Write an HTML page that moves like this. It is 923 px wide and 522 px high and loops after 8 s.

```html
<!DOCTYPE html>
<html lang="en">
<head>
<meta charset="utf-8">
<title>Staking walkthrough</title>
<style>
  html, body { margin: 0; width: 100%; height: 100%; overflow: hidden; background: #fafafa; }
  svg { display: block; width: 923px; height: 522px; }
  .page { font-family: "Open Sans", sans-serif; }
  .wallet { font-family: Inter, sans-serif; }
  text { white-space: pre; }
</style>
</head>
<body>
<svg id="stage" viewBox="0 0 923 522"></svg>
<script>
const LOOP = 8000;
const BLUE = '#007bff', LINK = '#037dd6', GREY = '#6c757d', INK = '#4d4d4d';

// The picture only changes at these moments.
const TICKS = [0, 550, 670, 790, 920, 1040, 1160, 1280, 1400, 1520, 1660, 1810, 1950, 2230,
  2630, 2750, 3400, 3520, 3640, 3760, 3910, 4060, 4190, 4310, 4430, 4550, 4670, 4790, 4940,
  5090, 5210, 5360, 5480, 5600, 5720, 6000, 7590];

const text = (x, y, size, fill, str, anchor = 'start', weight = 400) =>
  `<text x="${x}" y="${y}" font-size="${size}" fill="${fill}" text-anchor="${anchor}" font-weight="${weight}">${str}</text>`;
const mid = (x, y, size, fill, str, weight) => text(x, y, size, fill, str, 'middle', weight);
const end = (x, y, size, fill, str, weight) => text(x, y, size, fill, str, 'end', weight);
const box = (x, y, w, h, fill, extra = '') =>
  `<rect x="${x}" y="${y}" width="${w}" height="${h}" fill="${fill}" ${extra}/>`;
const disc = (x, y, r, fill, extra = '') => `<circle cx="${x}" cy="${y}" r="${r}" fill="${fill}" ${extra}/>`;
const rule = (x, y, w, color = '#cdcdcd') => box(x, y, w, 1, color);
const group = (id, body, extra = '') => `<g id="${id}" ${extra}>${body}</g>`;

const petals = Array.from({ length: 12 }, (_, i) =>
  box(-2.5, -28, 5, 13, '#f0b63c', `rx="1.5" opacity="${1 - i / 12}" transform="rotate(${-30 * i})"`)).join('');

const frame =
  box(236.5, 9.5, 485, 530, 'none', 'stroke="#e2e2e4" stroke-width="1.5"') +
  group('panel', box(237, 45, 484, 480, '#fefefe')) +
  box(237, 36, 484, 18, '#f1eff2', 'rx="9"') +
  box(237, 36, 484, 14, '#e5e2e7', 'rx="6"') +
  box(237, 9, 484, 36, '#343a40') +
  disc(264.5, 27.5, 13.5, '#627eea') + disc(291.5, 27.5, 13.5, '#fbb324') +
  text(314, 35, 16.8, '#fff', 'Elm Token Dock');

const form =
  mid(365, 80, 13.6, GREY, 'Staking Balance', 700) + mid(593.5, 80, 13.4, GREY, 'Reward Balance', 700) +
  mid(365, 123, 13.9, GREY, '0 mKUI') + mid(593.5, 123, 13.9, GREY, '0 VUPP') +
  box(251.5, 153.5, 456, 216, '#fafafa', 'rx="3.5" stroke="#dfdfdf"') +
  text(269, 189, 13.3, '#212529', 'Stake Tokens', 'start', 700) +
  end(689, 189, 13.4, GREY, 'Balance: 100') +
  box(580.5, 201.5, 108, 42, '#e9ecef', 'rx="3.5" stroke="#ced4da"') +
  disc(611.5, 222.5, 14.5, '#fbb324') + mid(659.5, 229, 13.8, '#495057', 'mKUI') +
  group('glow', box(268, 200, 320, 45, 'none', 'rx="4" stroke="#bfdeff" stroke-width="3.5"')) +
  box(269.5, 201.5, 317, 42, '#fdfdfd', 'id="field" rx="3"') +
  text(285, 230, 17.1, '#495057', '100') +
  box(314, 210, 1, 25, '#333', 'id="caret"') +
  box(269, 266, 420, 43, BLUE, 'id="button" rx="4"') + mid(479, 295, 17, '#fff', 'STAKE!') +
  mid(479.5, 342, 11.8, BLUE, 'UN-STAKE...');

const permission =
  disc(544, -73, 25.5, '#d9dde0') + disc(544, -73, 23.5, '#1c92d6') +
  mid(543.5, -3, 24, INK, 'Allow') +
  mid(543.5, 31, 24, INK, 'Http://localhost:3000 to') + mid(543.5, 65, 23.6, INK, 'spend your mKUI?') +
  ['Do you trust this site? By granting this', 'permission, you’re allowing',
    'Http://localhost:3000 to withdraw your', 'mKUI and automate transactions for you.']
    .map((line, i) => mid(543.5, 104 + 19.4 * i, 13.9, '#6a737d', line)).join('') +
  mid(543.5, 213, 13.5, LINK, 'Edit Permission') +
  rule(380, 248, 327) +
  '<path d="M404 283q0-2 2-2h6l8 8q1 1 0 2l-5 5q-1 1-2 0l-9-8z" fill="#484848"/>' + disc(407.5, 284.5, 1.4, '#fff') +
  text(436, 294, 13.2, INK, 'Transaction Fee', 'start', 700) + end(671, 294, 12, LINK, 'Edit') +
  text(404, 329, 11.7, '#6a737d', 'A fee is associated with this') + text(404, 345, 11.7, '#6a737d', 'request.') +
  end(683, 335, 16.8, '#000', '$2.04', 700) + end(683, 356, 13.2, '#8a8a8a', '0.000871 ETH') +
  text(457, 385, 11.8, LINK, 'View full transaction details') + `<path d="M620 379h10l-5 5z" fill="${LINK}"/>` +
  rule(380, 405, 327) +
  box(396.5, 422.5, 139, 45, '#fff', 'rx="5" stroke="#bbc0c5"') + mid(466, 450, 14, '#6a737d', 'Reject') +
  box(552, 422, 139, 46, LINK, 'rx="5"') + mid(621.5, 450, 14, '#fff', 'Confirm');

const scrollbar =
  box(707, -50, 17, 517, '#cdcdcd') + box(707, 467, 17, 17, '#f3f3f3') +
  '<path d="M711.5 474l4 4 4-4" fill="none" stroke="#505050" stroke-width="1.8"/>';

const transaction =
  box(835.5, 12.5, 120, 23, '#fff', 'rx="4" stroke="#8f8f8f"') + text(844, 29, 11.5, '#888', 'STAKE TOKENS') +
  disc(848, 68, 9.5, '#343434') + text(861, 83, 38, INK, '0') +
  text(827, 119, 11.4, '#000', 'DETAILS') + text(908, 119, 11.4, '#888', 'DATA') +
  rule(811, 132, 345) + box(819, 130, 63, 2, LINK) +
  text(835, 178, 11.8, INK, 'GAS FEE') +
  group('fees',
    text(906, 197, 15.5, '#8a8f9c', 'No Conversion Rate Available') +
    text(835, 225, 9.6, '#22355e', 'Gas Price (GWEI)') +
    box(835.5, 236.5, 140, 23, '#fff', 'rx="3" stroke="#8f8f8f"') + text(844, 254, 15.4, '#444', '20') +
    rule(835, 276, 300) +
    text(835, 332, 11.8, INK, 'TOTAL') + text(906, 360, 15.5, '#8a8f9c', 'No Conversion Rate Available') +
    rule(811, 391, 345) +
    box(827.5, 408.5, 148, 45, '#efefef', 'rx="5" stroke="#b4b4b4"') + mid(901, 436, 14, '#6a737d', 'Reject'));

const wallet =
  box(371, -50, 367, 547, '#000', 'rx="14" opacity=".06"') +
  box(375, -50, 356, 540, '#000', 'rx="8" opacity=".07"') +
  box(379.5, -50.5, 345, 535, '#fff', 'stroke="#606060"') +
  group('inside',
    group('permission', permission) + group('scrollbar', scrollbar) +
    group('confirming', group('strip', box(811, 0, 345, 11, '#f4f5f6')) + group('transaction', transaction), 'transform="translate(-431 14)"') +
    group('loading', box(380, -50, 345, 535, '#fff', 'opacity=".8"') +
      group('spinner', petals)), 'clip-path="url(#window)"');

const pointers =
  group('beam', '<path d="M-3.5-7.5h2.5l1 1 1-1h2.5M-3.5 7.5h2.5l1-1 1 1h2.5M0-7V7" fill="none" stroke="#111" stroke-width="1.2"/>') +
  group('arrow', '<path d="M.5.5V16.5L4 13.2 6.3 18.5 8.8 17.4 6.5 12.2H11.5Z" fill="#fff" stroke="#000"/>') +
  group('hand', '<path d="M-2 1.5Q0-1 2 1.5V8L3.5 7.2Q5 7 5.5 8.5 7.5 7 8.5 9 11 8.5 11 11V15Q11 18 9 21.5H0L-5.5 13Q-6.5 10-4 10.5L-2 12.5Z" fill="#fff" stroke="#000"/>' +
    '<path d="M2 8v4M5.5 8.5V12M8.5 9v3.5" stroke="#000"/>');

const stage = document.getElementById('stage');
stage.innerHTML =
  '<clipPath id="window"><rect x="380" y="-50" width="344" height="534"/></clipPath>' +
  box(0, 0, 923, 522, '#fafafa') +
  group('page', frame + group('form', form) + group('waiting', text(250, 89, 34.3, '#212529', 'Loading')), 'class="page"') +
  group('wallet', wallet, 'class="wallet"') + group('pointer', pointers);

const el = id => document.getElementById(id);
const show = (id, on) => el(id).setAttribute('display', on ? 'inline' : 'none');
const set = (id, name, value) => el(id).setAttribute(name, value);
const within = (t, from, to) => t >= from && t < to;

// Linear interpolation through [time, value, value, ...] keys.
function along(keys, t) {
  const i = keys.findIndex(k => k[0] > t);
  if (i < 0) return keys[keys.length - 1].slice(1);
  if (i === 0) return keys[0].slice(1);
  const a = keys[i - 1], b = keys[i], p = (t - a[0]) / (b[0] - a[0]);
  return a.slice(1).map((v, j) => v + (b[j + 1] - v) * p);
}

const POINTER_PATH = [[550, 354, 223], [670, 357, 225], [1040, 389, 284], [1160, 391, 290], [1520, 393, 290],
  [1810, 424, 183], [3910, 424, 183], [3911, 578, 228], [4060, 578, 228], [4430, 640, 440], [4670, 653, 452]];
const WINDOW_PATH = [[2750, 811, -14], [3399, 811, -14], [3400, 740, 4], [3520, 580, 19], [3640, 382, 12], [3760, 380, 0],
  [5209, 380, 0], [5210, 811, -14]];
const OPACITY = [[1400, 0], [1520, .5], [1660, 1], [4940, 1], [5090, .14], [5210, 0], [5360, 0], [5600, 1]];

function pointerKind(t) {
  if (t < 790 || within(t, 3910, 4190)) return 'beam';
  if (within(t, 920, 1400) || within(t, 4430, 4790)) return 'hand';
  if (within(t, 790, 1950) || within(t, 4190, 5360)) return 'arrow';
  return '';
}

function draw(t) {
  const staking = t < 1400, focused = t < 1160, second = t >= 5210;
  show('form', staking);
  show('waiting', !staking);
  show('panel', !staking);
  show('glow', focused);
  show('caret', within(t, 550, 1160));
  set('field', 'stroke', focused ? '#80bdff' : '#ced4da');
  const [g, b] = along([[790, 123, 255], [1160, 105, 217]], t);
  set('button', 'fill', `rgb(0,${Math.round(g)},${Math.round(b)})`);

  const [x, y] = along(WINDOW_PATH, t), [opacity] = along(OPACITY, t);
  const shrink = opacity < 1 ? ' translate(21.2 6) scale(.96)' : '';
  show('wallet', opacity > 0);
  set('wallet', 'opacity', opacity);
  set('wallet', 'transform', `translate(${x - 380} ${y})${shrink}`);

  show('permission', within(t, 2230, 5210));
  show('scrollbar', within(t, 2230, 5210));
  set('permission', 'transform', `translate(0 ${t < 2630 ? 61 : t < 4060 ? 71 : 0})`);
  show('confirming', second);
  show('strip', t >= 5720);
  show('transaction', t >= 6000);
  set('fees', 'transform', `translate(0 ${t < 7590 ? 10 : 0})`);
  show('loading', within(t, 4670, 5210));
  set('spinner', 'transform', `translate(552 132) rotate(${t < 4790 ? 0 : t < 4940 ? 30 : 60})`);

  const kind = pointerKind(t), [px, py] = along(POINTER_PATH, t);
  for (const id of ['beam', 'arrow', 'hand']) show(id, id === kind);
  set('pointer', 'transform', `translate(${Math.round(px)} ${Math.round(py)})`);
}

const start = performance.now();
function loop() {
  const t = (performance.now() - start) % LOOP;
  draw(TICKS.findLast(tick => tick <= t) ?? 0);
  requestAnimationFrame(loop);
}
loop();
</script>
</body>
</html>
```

---+---

→ **Your assignment**: Go through the material and copy every line in which the word "petals" occurs.

→ **Exercise answer**:
const petals = Array.from({ length: 12 }, (_, i) =>
      group('spinner', petals)), 'clip-path="url(#window)"');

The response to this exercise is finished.